ABOUT THIS EXERCISE –
Please restate the entries below word for word, leaving out any pictures.

DATA FOR THE TASK –

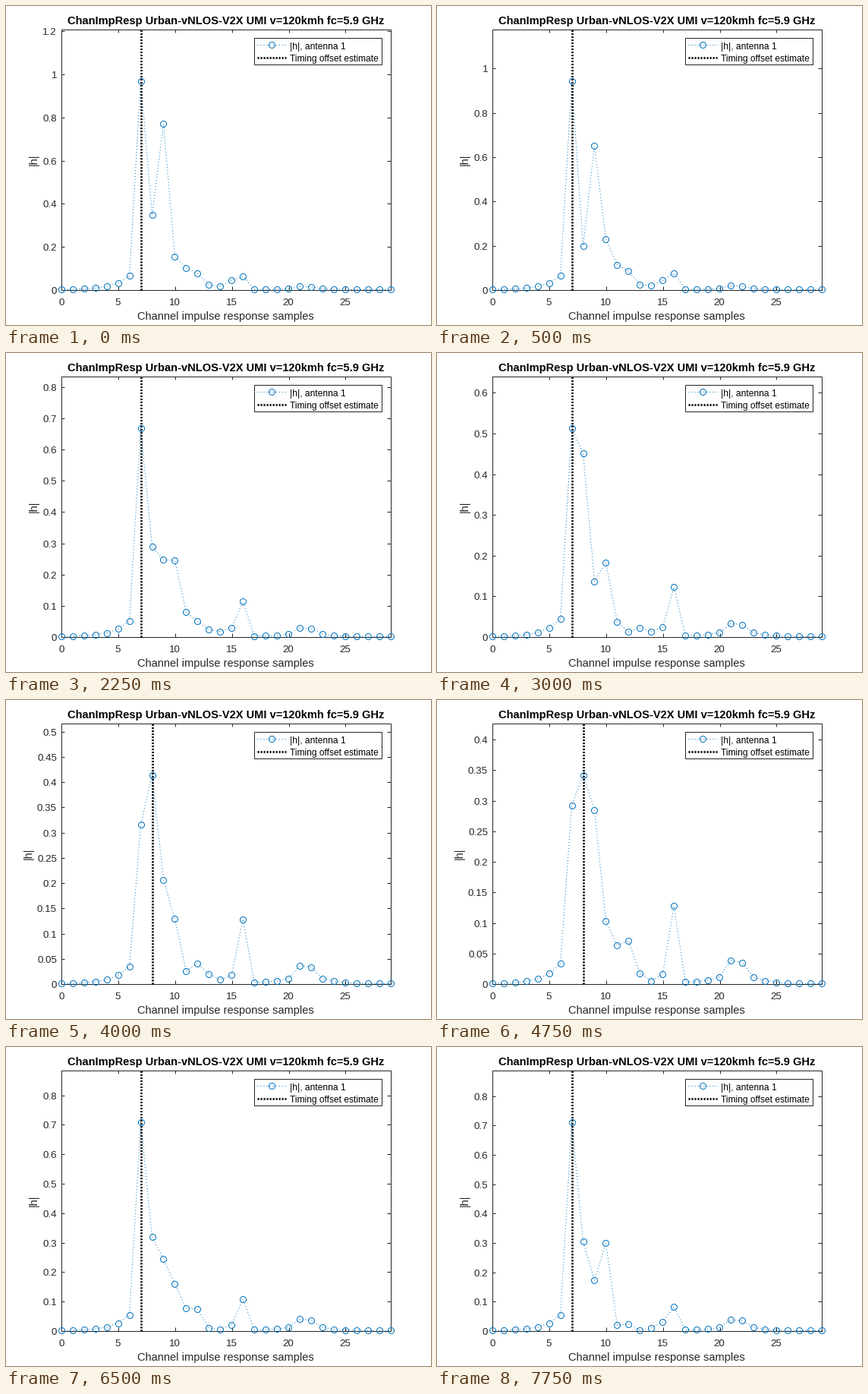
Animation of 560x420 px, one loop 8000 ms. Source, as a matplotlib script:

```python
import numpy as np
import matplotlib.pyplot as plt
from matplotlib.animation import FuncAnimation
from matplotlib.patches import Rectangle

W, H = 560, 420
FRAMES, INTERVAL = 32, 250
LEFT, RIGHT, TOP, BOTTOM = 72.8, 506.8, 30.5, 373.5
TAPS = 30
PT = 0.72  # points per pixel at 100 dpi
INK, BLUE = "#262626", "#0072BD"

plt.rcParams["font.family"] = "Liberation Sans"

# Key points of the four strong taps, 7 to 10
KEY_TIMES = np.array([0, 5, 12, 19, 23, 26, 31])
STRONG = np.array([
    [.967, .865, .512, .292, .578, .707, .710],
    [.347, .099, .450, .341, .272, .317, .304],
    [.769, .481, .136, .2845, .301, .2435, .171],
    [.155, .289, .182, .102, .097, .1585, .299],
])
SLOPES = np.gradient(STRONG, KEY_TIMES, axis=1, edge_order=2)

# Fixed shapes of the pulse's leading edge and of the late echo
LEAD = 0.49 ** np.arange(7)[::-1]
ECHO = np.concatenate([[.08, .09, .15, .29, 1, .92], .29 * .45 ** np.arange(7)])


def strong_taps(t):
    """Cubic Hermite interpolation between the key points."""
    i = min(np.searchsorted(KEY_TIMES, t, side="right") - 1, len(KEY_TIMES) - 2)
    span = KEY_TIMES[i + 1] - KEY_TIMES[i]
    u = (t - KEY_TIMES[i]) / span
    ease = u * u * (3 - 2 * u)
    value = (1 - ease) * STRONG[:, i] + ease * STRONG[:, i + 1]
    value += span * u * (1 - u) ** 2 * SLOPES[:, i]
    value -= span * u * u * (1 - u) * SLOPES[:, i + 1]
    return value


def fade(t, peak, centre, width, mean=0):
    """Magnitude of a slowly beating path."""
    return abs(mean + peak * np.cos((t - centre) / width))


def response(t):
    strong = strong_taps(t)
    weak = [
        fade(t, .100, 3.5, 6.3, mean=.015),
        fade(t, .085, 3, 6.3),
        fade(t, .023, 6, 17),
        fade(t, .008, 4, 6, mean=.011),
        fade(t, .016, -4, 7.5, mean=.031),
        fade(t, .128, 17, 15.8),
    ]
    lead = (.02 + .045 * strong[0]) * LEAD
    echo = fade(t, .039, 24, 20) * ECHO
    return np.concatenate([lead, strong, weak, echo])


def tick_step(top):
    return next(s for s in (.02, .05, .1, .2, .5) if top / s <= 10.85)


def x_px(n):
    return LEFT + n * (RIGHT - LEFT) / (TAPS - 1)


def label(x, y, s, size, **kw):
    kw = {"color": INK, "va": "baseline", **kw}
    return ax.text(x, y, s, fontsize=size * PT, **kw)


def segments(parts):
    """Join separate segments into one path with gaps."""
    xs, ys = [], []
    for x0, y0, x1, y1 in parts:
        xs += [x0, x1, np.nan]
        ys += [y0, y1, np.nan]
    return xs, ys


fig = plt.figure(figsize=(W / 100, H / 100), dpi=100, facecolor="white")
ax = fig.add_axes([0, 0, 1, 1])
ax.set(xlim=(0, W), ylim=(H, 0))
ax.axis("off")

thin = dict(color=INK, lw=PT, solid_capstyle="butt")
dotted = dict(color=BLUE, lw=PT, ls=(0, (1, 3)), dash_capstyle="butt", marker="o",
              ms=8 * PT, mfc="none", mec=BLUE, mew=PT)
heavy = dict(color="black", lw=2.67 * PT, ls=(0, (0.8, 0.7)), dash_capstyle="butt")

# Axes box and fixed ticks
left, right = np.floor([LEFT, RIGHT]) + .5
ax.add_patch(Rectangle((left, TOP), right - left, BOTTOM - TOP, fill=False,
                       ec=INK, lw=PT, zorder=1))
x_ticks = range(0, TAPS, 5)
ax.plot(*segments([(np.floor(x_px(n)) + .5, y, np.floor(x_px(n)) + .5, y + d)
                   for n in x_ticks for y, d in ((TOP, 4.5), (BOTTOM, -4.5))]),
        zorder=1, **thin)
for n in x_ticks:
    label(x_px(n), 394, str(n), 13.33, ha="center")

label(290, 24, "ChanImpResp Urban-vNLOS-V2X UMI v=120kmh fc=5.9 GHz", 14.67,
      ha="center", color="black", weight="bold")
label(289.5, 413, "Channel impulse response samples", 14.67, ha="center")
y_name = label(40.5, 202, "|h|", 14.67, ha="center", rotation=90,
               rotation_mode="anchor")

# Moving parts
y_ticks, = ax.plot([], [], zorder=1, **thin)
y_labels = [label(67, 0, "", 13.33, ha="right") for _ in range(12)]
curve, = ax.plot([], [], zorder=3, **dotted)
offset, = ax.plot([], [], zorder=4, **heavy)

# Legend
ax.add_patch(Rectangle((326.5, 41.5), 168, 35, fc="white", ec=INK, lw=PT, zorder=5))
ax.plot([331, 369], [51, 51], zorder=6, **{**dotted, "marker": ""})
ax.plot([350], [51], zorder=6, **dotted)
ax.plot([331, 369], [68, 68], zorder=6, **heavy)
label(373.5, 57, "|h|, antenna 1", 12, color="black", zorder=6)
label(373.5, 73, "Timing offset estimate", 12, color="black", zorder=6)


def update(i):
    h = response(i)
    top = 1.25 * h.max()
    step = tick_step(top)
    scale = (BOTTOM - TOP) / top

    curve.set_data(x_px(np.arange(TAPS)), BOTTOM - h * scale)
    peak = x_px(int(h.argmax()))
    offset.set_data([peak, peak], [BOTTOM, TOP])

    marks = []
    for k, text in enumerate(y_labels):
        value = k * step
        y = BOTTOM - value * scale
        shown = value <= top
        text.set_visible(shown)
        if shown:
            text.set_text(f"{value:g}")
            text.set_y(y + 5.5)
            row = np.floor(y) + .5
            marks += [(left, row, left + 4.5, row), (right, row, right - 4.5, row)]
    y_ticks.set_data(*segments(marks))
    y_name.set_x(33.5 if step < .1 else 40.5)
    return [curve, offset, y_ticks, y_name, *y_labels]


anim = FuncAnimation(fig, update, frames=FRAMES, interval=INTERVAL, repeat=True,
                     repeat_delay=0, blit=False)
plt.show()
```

EXERCISE ANSWER –
Animation of 560x420 px, one loop 8000 ms. Source, as a matplotlib script:

```python
import numpy as np
import matplotlib.pyplot as plt
from matplotlib.animation import FuncAnimation
from matplotlib.patches import Rectangle

W, H = 560, 420
FRAMES, INTERVAL = 32, 250
LEFT, RIGHT, TOP, BOTTOM = 72.8, 506.8, 30.5, 373.5
TAPS = 30
PT = 0.72  # points per pixel at 100 dpi
INK, BLUE = "#262626", "#0072BD"

plt.rcParams["font.family"] = "Liberation Sans"

# Key points of the four strong taps, 7 to 10
KEY_TIMES = np.array([0, 5, 12, 19, 23, 26, 31])
STRONG = np.array([
    [.967, .865, .512, .292, .578, .707, .710],
    [.347, .099, .450, .341, .272, .317, .304],
    [.769, .481, .136, .2845, .301, .2435, .171],
    [.155, .289, .182, .102, .097, .1585, .299],
])
SLOPES = np.gradient(STRONG, KEY_TIMES, axis=1, edge_order=2)

# Fixed shapes of the pulse's leading edge and of the late echo
LEAD = 0.49 ** np.arange(7)[::-1]
ECHO = np.concatenate([[.08, .09, .15, .29, 1, .92], .29 * .45 ** np.arange(7)])


def strong_taps(t):
    """Cubic Hermite interpolation between the key points."""
    i = min(np.searchsorted(KEY_TIMES, t, side="right") - 1, len(KEY_TIMES) - 2)
    span = KEY_TIMES[i + 1] - KEY_TIMES[i]
    u = (t - KEY_TIMES[i]) / span
    ease = u * u * (3 - 2 * u)
    value = (1 - ease) * STRONG[:, i] + ease * STRONG[:, i + 1]
    value += span * u * (1 - u) ** 2 * SLOPES[:, i]
    value -= span * u * u * (1 - u) * SLOPES[:, i + 1]
    return value


def fade(t, peak, centre, width, mean=0):
    """Magnitude of a slowly beating path."""
    return abs(mean + peak * np.cos((t - centre) / width))


def response(t):
    strong = strong_taps(t)
    weak = [
        fade(t, .100, 3.5, 6.3, mean=.015),
        fade(t, .085, 3, 6.3),
        fade(t, .023, 6, 17),
        fade(t, .008, 4, 6, mean=.011),
        fade(t, .016, -4, 7.5, mean=.031),
        fade(t, .128, 17, 15.8),
    ]
    lead = (.02 + .045 * strong[0]) * LEAD
    echo = fade(t, .039, 24, 20) * ECHO
    return np.concatenate([lead, strong, weak, echo])


def tick_step(top):
    return next(s for s in (.02, .05, .1, .2, .5) if top / s <= 10.85)


def x_px(n):
    return LEFT + n * (RIGHT - LEFT) / (TAPS - 1)


def label(x, y, s, size, **kw):
    kw = {"color": INK, "va": "baseline", **kw}
    return ax.text(x, y, s, fontsize=size * PT, **kw)


def segments(parts):
    """Join separate segments into one path with gaps."""
    xs, ys = [], []
    for x0, y0, x1, y1 in parts:
        xs += [x0, x1, np.nan]
        ys += [y0, y1, np.nan]
    return xs, ys


fig = plt.figure(figsize=(W / 100, H / 100), dpi=100, facecolor="white")
ax = fig.add_axes([0, 0, 1, 1])
ax.set(xlim=(0, W), ylim=(H, 0))
ax.axis("off")

thin = dict(color=INK, lw=PT, solid_capstyle="butt")
dotted = dict(color=BLUE, lw=PT, ls=(0, (1, 3)), dash_capstyle="butt", marker="o",
              ms=8 * PT, mfc="none", mec=BLUE, mew=PT)
heavy = dict(color="black", lw=2.67 * PT, ls=(0, (0.8, 0.7)), dash_capstyle="butt")

# Axes box and fixed ticks
left, right = np.floor([LEFT, RIGHT]) + .5
ax.add_patch(Rectangle((left, TOP), right - left, BOTTOM - TOP, fill=False,
                       ec=INK, lw=PT, zorder=1))
x_ticks = range(0, TAPS, 5)
ax.plot(*segments([(np.floor(x_px(n)) + .5, y, np.floor(x_px(n)) + .5, y + d)
                   for n in x_ticks for y, d in ((TOP, 4.5), (BOTTOM, -4.5))]),
        zorder=1, **thin)
for n in x_ticks:
    label(x_px(n), 394, str(n), 13.33, ha="center")

label(290, 24, "ChanImpResp Urban-vNLOS-V2X UMI v=120kmh fc=5.9 GHz", 14.67,
      ha="center", color="black", weight="bold")
label(289.5, 413, "Channel impulse response samples", 14.67, ha="center")
y_name = label(40.5, 202, "|h|", 14.67, ha="center", rotation=90,
               rotation_mode="anchor")

# Moving parts
y_ticks, = ax.plot([], [], zorder=1, **thin)
y_labels = [label(67, 0, "", 13.33, ha="right") for _ in range(12)]
curve, = ax.plot([], [], zorder=3, **dotted)
offset, = ax.plot([], [], zorder=4, **heavy)

# Legend
ax.add_patch(Rectangle((326.5, 41.5), 168, 35, fc="white", ec=INK, lw=PT, zorder=5))
ax.plot([331, 369], [51, 51], zorder=6, **{**dotted, "marker": ""})
ax.plot([350], [51], zorder=6, **dotted)
ax.plot([331, 369], [68, 68], zorder=6, **heavy)
label(373.5, 57, "|h|, antenna 1", 12, color="black", zorder=6)
label(373.5, 73, "Timing offset estimate", 12, color="black", zorder=6)


def update(i):
    h = response(i)
    top = 1.25 * h.max()
    step = tick_step(top)
    scale = (BOTTOM - TOP) / top

    curve.set_data(x_px(np.arange(TAPS)), BOTTOM - h * scale)
    peak = x_px(int(h.argmax()))
    offset.set_data([peak, peak], [BOTTOM, TOP])

    marks = []
    for k, text in enumerate(y_labels):
        value = k * step
        y = BOTTOM - value * scale
        shown = value <= top
        text.set_visible(shown)
        if shown:
            text.set_text(f"{value:g}")
            text.set_y(y + 5.5)
            row = np.floor(y) + .5
            marks += [(left, row, left + 4.5, row), (right, row, right - 4.5, row)]
    y_ticks.set_data(*segments(marks))
    y_name.set_x(33.5 if step < .1 else 40.5)
    return [curve, offset, y_ticks, y_name, *y_labels]


anim = FuncAnimation(fig, update, frames=FRAMES, interval=INTERVAL, repeat=True,
                     repeat_delay=0, blit=False)
plt.show()
```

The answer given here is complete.